It could be that this individual was part of a colony within the species’ normal range and made an exceptional commute to cooler winter climes, or even is a member of a hitherto unknown northern colony but it is much more likely that he became lost or separated from his usual range, perhaps due to bad weather or the destruction of a roost, and was simply making the best of his new situation and continuing to lead a horseshoe lifestyle as best he could, admittedly without the company of his kin. Herein lies the long-term problem, without a mate he was never going to establish a new population. This is the difference between the range of a species and the tolerance of individuals; it may well be quite possible for a bat to exist outside of their normal range for a period of time but it is a different matter to expect a population to survive and thrive. Horseshoe bats are relatively long lived for such small mammals; they are known to reach 30 years*. The disappearance of this individual after only a few may be due to old age or migration to a more suitable habitat. But it could be that the winters were a little too cold, the landscape was a little too fragmented, the range of suitable roosting sites was too lacking to suit the year-round changes in conditions.
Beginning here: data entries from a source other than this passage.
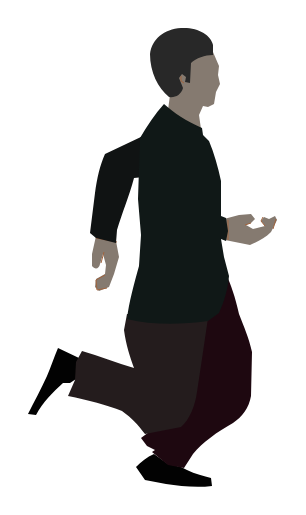
<!DOCTYPE html>
<html lang="en">
<head>
<meta charset="utf-8">
<title>Running figure</title>
<style>
:root {
  --paper: #ffffff;
  --hair: #282828;
  --skin: #857a70;
  --skin-edge: #a0643f;
  --shirt: #101817;
  --sleeve: #101313;
  --trouser-back: #241c1d;
  --trouser-front: #1e0810;
  --shoe: #020202;
}
html, body { margin: 0; background: var(--paper); overflow: hidden; }
svg { display: block; width: 306px; height: 515px; }
.hair { fill: var(--hair); }
.skin { fill: var(--skin); }
.skin-edge { fill: none; stroke: var(--skin-edge); stroke-width: 1; }
.shirt { fill: var(--shirt); }
.sleeve { fill: var(--sleeve); }
.trouser-back { fill: var(--trouser-back); }
.trouser-front { fill: var(--trouser-front); }
.shoe { fill: var(--shoe); }
</style>
</head>
<body>
<svg viewBox="0 0 306 515" role="img" aria-label="Flat figure of a man in dark clothes running to the right">
  <g id="shoes" class="shoe">
    <path d="M58 348L79 358L76 379L70 383L63 383C53 392 43 402 36 415L28 414C34 402 41 389 47 376C51 367 54 357 58 348Z"/>
    <path d="M154 454L168 464L181 467L187 470C195 474 204 476 211 478L212 486C196 488 180 486 166 484L145 480L136 467C141 462 147 457 154 454Z"/>
  </g>
  <g id="trousers">
    <path class="trouser-front" d="M226 274C231 285 235 296 239 314C244 327 249 338 252 352L251 396C249 408 242 417 233 423C217 432 203 442 193 454L184 468L168 465L152 452L155 450L147 446L141 438L149 432L178 424L196 390L206 318Z"/>
    <path class="trouser-back" d="M127 314L124 330C126 345 130 357 134 368C117 363 99 356 82 351L76 362L75 380L68 396C88 400 107 405 122 411C132 418 138 425 145 434L181 427C190 419 195 406 197 392L203 352L208 318Z"/>
  </g>
  <g id="rear-arm">
    <path class="skin" d="M96 236L92 254L92 266C95 270 99 269 100 264L103 254L106 265L105 274L96 279L95 287L99 291L109 287L114 274L119 257L116 241Z"/>
    <path class="skin-edge" d="M96 238L117 242M101 263L104 252M105 275L96 280L97 290L107 288"/>
    <path class="sleeve" d="M143 136L105 154C100 165 97 178 95 193L90 233L96 238L116 243L117 230C122 213 129 197 134 178L144 177Z"/>
  </g>
  <g id="front-hand">
    <path class="skin" d="M224 219L239 215L251 214L255 219L251 223L246 225L253 229L265 226L261 221L264 217L269 219L275 216L277 220L271 232C265 238 259 241 250 245L240 243L225 240Z"/>
    <path class="skin-edge" d="M251 223L245 225M265 226L261 221L263 217M276 219L273 229M228 220V240"/>
  </g>
  <g id="head">
    <path class="skin" d="M186 56L213 52L219 66L218 75L220 84L216 92L214 104L208 107L203 106L199 115L201 129L184 124L168 110L170 95L179 90L178 74Z"/>
    <path class="hair" d="M150 54C152 39 164 29 181 28C198 27 211 35 213 45L213 55C205 55 196 58 191 63L190 83L185 82L186 77L182 74L179 78L183 88C181 95 175 98 169 97C158 88 150 72 150 54Z"/>
    <path class="skin-edge" d="M184 83L181 81L181 76"/>
  </g>
  <g id="shirt">
    <path class="shirt" d="M164 104C174 113 186 121 202 128L203 135L209 141C214 153 218 167 221 181V216L226 218L228 231L226 241L221 239L224 257L229 276C228 289 224 302 219 313L208 321C180 325 151 325 127 319C129 302 134 284 139 266L141 235L138 199L140 138C147 126 155 114 164 104Z"/>
  </g>
</svg>
</body>
</html>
This is why we must conserve species where thrive, rather than assume they will be fine whilst numbers are still good and concentrate conservation around the edges. Greater horseshoe bats used to be much more abundant within their range in the UK as little as a century ago – a Victorian naturalist suggested they be counted in their roosts by the square yard as the individuals were too numerous and densely packed to count each. I wonder if they would believe tgat now a roost of 20 bats could be considered large. The parallels can be drawn with other species which are common but declining; starlings still seem to be everywhere but there are only 20% the number there were 32 years ago* and a continued decline of this magnitude could soon see them relegated to a rarity alongside the horseshoe bat. Many species of butterfly, including the meadow brown, have undergone similar population drops in recent years.

The great crested newt often receives a bad press for holding up development and the economics-uber-alles mantra of the current government has led them to conclude that we should opt out of the European level protection afforded such species. It is true that, compared to species such as the horseshoe bats, stone curlews, pine martins and the large blue butterfly, the great crested newt is not exceptionally rare in this country. But on an European level, it is, and that is why it is so important to take care of it here, where it is in its range and where it can flourish if care is taken to safeguard its habitat.

We often can not see the big picture if we simply look out of the window and extrapolate to the rest of the county, or country, or continent. You would never expect to see a greater horseshoe bat foraging through woodland on the edges of Grantham. Similarly, you would never expect to see the day when starlings, brown hares or meadow browns were extinct in the UK but the recent State of Nature report indicates startling declines in the populations of a wide range of native UK species. Never say never.